- [TASK DIRECTIONS]
Among the entries below, find the lines with the word "pill" and return them.

-- LISTED RECORDS follows --

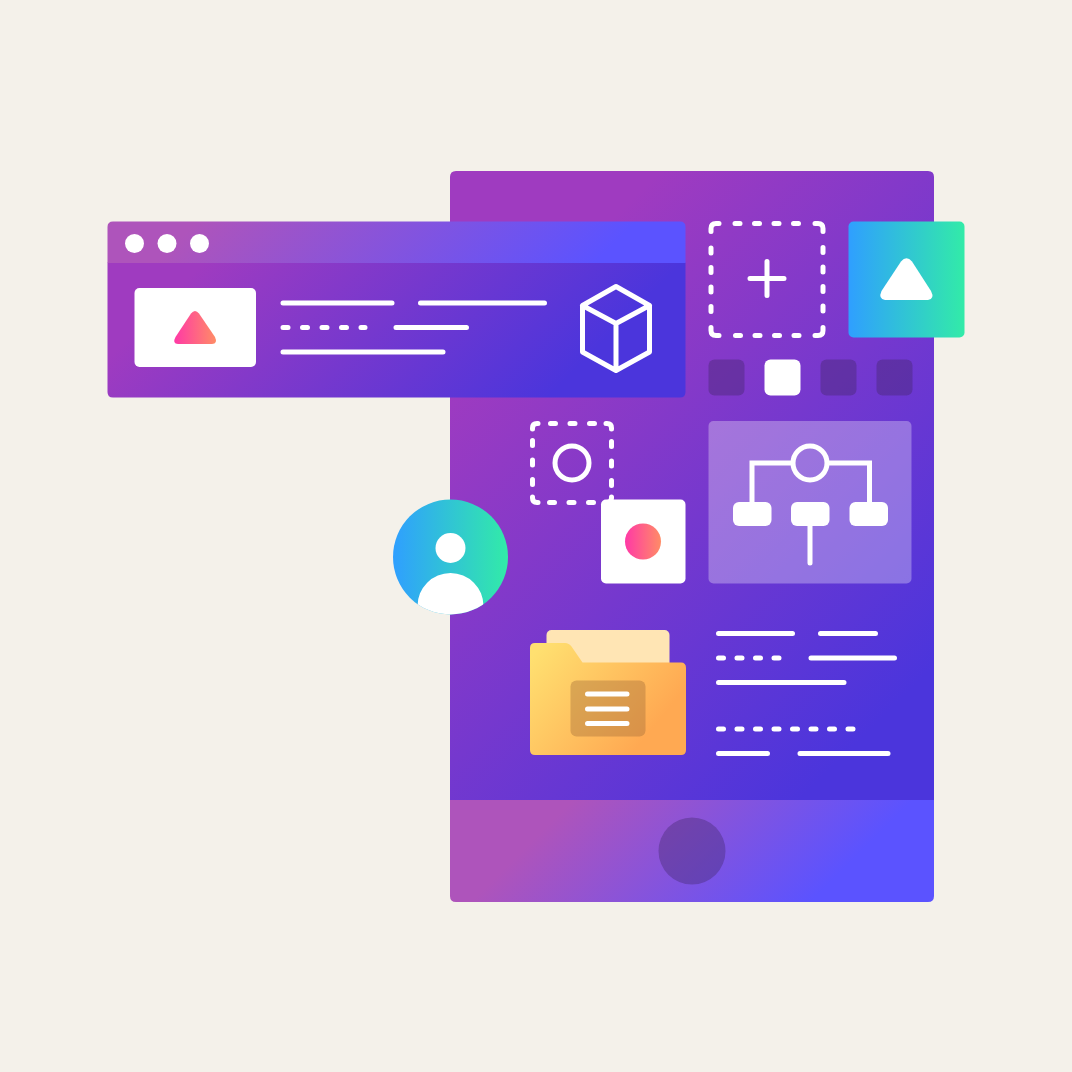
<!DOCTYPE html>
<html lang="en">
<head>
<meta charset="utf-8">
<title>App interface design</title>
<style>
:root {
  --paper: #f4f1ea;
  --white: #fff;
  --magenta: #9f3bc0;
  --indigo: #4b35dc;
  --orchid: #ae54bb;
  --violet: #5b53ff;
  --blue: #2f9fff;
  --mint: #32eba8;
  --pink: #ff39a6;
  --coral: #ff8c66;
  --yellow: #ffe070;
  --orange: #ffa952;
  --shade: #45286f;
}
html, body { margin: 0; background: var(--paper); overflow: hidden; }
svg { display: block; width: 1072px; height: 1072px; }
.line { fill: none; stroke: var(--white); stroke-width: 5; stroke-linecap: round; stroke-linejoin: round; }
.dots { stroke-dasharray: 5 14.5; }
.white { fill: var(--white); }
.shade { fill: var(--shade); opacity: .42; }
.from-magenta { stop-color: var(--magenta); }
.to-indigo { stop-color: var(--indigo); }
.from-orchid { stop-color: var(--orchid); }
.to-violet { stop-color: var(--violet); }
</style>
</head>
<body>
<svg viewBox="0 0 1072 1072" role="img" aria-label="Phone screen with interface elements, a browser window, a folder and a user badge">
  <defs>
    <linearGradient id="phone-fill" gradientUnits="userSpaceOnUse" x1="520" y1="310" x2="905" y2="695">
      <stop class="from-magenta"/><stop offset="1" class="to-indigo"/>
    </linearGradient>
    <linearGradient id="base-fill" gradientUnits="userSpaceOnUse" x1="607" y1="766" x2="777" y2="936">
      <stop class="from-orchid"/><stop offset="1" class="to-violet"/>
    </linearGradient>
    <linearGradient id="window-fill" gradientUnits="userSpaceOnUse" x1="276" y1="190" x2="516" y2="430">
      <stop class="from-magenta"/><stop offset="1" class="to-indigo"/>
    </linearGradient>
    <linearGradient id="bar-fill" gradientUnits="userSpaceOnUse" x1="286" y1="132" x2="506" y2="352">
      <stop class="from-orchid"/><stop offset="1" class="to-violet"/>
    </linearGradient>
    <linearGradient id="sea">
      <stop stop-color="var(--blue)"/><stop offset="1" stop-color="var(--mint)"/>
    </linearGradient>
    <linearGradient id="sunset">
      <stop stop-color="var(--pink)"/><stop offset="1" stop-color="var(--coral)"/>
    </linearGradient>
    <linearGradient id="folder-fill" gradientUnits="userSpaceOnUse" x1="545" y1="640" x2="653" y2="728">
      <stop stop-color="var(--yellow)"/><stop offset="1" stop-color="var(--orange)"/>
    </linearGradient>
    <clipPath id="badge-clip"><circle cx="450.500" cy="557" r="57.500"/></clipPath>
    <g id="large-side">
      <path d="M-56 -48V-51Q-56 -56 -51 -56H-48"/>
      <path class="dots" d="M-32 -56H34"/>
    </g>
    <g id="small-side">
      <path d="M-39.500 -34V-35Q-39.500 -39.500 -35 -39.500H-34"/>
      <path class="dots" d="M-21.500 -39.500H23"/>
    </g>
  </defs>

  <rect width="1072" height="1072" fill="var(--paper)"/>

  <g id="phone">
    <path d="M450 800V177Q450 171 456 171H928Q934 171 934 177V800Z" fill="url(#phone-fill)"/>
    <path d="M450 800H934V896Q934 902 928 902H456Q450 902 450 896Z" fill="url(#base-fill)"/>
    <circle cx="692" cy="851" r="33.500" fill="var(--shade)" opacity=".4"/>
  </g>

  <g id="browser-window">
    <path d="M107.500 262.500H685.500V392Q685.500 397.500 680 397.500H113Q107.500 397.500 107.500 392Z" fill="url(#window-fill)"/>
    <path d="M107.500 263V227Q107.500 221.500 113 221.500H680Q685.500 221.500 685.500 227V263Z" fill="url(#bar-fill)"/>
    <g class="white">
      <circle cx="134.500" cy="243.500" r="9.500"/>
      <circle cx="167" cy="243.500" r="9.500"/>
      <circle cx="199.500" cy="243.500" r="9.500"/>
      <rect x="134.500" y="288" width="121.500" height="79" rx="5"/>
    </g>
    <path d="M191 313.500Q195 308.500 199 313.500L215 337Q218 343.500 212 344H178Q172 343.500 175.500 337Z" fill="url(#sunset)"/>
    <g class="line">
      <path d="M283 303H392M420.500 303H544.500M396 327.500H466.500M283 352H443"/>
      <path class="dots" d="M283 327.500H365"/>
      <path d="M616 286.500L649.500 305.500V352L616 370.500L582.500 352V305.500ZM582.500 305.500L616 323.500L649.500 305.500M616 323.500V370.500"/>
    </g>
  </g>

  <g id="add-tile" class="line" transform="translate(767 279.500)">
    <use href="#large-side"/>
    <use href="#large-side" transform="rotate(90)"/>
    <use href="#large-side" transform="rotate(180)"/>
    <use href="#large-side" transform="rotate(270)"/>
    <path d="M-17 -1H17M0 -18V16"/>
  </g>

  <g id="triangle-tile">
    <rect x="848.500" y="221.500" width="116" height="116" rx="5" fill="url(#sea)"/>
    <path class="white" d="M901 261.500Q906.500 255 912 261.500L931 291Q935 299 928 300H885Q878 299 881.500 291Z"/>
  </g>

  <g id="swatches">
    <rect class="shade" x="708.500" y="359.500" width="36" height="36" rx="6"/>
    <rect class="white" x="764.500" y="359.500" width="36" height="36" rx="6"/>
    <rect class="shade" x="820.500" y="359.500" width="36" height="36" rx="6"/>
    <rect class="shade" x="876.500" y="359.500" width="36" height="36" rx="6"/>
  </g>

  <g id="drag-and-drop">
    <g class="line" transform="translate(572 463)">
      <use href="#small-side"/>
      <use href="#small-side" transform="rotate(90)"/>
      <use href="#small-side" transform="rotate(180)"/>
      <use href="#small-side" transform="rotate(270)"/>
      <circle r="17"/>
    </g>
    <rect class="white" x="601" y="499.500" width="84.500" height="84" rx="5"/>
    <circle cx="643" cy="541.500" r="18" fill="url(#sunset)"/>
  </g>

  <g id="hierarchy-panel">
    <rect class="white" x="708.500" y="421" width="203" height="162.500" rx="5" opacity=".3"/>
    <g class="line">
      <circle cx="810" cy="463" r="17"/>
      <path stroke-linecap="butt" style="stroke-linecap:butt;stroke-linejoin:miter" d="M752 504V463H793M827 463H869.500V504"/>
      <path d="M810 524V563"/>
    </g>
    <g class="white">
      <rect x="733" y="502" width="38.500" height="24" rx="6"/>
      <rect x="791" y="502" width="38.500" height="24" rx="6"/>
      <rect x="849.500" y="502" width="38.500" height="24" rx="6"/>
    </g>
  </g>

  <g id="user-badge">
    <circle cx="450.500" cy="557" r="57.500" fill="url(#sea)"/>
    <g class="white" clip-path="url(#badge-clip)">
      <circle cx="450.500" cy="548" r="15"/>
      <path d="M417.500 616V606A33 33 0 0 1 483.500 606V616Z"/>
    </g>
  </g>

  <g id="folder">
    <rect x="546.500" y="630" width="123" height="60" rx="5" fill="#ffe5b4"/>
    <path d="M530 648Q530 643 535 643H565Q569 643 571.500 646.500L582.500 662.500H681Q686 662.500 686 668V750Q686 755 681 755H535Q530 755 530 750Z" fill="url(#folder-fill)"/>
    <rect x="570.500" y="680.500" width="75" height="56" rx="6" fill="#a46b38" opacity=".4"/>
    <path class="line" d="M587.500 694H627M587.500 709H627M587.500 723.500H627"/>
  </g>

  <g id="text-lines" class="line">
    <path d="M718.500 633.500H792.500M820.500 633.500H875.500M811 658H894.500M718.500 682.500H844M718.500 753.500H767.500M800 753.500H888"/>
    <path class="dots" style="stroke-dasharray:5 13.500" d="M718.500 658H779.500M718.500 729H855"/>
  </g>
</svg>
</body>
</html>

-- LISTED RECORDS concluded --
-- LISTED RECORDS follows --

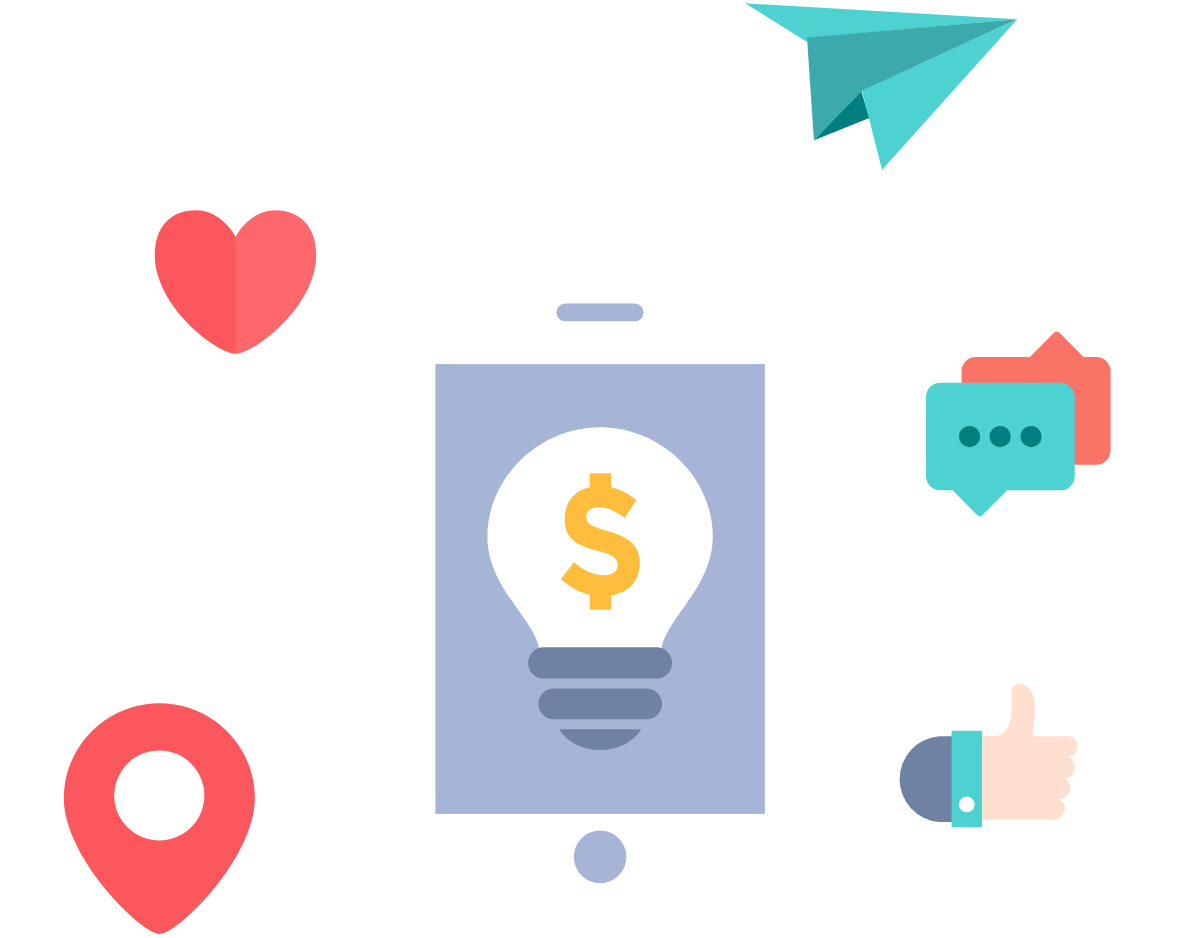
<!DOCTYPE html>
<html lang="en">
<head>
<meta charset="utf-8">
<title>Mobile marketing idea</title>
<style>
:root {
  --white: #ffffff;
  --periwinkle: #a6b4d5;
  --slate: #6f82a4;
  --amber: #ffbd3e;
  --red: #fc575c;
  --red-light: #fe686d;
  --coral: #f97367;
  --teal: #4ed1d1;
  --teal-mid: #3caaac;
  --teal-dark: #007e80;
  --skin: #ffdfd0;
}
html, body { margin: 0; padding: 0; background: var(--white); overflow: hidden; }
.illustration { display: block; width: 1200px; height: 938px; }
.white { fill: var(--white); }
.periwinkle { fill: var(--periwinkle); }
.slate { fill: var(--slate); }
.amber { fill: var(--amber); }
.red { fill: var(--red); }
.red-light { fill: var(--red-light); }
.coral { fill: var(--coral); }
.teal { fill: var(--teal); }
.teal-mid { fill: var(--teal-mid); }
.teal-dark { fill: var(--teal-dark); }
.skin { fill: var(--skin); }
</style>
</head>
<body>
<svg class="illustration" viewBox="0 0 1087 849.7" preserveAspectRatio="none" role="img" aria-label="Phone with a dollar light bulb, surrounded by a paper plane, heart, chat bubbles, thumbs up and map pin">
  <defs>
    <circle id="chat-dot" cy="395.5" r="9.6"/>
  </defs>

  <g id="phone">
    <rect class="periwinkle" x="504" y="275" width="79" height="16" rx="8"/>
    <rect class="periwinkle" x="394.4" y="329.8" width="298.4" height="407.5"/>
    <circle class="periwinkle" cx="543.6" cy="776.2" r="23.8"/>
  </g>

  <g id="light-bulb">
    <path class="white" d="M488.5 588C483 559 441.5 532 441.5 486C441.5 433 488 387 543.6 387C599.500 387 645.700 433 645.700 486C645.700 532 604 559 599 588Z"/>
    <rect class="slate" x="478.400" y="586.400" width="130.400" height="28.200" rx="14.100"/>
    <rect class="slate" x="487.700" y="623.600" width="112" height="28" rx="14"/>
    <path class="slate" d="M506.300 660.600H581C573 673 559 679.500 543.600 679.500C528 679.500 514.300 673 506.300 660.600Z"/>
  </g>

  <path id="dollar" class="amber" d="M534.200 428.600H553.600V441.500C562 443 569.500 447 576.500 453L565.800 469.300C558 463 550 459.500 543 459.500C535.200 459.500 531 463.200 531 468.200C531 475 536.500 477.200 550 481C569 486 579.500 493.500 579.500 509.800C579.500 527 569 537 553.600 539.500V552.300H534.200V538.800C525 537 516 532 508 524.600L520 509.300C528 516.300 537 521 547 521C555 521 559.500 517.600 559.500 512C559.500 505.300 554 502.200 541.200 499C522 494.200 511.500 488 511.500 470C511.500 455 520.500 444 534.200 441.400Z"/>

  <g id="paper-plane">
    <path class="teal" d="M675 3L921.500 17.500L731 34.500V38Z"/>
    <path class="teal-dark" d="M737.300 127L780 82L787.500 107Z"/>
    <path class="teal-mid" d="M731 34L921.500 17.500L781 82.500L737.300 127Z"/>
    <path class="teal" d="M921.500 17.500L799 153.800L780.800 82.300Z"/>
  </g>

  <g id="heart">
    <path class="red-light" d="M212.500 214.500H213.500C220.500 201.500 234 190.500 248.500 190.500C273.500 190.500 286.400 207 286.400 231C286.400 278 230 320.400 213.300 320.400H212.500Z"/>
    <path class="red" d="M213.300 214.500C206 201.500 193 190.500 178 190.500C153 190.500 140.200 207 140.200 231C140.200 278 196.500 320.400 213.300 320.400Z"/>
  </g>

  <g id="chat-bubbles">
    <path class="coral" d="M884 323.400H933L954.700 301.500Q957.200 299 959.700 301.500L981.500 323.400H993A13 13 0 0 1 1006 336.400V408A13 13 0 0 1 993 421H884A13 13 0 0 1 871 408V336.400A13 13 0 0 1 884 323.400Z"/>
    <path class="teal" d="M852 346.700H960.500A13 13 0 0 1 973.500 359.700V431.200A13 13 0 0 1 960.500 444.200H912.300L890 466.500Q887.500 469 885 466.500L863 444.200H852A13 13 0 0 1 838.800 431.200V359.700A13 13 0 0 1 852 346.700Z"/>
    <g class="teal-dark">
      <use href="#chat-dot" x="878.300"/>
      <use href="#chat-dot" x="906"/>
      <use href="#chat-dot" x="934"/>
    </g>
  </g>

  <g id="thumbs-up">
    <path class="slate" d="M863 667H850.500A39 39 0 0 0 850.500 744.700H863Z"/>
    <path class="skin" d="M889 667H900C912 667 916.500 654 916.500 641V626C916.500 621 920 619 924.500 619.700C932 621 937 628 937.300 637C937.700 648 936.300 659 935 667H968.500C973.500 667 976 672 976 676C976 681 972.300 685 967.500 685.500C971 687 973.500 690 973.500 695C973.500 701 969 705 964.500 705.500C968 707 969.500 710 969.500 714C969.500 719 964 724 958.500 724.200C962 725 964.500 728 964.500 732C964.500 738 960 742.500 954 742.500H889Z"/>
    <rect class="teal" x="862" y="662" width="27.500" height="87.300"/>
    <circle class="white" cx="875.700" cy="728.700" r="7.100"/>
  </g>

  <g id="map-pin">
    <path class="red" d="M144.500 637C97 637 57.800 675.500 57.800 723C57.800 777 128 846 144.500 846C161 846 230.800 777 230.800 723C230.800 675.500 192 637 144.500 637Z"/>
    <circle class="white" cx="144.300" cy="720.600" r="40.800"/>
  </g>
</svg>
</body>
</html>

-- LISTED RECORDS concluded --
-- LISTED RECORDS follows --

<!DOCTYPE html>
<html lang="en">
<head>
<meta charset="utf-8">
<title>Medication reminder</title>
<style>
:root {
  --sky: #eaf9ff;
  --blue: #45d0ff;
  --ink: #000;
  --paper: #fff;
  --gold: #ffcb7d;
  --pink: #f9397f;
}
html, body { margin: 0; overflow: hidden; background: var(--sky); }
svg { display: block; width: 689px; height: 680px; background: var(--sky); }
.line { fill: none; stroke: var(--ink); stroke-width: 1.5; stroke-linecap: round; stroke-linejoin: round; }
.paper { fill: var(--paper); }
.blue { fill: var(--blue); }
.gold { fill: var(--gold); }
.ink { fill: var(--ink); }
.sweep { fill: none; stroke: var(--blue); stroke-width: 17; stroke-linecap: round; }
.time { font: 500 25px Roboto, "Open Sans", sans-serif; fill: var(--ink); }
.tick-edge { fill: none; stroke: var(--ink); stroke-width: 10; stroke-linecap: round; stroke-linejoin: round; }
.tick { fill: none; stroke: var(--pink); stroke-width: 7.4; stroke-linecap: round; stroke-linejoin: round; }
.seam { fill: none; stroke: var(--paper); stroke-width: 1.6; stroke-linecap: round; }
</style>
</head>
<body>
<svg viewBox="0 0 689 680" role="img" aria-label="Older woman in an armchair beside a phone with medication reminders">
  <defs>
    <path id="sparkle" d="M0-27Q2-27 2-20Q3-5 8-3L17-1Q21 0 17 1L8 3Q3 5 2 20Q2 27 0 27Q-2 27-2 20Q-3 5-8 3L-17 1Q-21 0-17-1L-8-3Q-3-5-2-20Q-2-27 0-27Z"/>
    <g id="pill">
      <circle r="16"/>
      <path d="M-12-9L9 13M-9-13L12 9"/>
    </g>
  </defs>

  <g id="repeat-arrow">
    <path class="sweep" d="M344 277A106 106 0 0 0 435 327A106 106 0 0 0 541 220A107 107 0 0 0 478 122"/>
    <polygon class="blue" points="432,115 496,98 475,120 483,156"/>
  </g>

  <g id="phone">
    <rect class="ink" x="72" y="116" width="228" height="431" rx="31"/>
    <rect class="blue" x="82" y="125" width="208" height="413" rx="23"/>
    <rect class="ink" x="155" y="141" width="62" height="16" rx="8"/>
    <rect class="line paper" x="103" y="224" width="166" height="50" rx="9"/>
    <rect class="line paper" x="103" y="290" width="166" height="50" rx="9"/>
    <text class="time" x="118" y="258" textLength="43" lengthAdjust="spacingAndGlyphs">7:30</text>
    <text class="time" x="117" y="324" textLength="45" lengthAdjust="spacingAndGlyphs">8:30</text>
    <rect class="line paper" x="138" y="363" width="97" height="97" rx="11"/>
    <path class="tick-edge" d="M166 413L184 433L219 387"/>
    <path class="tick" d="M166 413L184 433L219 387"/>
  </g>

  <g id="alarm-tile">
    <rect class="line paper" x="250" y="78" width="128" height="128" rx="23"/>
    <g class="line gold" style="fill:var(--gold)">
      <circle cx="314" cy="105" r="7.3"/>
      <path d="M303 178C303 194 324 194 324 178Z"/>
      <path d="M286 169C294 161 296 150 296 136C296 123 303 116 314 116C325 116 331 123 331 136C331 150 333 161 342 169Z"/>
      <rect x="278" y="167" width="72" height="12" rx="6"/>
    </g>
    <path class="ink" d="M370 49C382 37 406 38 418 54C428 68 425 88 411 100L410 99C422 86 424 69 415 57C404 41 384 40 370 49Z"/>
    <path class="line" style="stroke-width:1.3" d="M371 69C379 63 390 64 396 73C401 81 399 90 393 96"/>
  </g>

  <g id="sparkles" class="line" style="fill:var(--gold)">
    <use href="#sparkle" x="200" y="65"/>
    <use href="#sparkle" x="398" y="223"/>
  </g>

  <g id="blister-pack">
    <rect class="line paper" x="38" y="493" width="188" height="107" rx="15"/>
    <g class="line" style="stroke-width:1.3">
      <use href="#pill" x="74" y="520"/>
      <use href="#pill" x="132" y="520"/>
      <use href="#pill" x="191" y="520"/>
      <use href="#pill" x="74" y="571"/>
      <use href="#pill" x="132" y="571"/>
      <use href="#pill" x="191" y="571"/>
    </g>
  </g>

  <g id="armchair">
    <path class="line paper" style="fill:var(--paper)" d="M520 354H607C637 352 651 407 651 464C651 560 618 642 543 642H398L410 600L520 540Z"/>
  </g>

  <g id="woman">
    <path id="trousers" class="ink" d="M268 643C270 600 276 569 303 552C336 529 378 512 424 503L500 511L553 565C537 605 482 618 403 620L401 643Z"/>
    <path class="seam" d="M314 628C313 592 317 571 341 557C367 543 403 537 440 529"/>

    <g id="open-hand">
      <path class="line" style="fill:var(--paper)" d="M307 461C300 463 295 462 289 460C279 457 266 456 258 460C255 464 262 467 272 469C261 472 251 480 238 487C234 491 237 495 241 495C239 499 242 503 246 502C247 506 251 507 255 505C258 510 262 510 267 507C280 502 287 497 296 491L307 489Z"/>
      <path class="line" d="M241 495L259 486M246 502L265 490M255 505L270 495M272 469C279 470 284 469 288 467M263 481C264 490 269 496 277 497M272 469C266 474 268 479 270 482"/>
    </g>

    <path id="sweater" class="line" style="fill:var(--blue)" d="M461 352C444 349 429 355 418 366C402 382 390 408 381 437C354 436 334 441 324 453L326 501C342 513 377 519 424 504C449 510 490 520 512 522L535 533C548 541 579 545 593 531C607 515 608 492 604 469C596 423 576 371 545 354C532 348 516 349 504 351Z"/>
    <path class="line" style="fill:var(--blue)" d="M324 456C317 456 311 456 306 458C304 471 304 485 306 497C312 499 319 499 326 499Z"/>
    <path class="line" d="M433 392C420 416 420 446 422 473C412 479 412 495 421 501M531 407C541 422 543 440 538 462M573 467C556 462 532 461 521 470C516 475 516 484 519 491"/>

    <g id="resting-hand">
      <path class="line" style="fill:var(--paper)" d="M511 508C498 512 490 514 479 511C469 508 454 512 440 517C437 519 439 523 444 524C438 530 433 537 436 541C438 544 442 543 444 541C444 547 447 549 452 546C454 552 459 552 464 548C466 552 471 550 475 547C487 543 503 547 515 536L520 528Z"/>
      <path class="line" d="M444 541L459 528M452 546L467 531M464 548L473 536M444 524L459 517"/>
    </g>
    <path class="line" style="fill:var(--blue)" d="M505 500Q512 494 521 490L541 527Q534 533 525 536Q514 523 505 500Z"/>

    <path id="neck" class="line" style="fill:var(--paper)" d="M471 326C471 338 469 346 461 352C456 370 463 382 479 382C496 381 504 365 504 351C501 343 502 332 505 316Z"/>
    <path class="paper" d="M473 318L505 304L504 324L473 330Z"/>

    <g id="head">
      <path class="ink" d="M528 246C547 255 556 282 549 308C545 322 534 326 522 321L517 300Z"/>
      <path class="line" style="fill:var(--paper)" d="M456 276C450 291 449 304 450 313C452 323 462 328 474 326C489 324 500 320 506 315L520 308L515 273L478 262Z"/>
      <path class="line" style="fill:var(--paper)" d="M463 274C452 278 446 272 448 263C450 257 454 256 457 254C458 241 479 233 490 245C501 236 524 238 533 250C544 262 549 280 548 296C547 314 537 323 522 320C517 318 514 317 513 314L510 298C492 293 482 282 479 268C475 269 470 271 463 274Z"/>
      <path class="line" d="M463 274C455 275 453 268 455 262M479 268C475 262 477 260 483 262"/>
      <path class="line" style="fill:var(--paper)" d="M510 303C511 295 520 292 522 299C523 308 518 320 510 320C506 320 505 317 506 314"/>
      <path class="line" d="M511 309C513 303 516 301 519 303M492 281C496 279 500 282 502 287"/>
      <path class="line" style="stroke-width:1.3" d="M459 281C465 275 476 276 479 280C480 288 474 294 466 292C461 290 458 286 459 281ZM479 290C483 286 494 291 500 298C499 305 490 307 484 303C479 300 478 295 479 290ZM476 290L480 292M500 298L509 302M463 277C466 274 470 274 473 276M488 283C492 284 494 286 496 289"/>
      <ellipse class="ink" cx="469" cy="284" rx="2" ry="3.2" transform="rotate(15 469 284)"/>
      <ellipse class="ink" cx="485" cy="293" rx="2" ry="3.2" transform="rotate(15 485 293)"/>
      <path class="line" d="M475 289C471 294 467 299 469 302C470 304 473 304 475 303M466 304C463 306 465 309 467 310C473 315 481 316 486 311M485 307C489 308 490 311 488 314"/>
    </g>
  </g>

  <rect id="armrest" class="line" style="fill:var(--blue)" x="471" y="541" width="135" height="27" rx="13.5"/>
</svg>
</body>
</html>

-- LISTED RECORDS concluded --

- [EXERCISE RESPONSE]
    <g id="pill">
      <use href="#pill" x="74" y="520"/>
      <use href="#pill" x="132" y="520"/>
      <use href="#pill" x="191" y="520"/>
      <use href="#pill" x="74" y="571"/>
      <use href="#pill" x="132" y="571"/>
      <use href="#pill" x="191" y="571"/>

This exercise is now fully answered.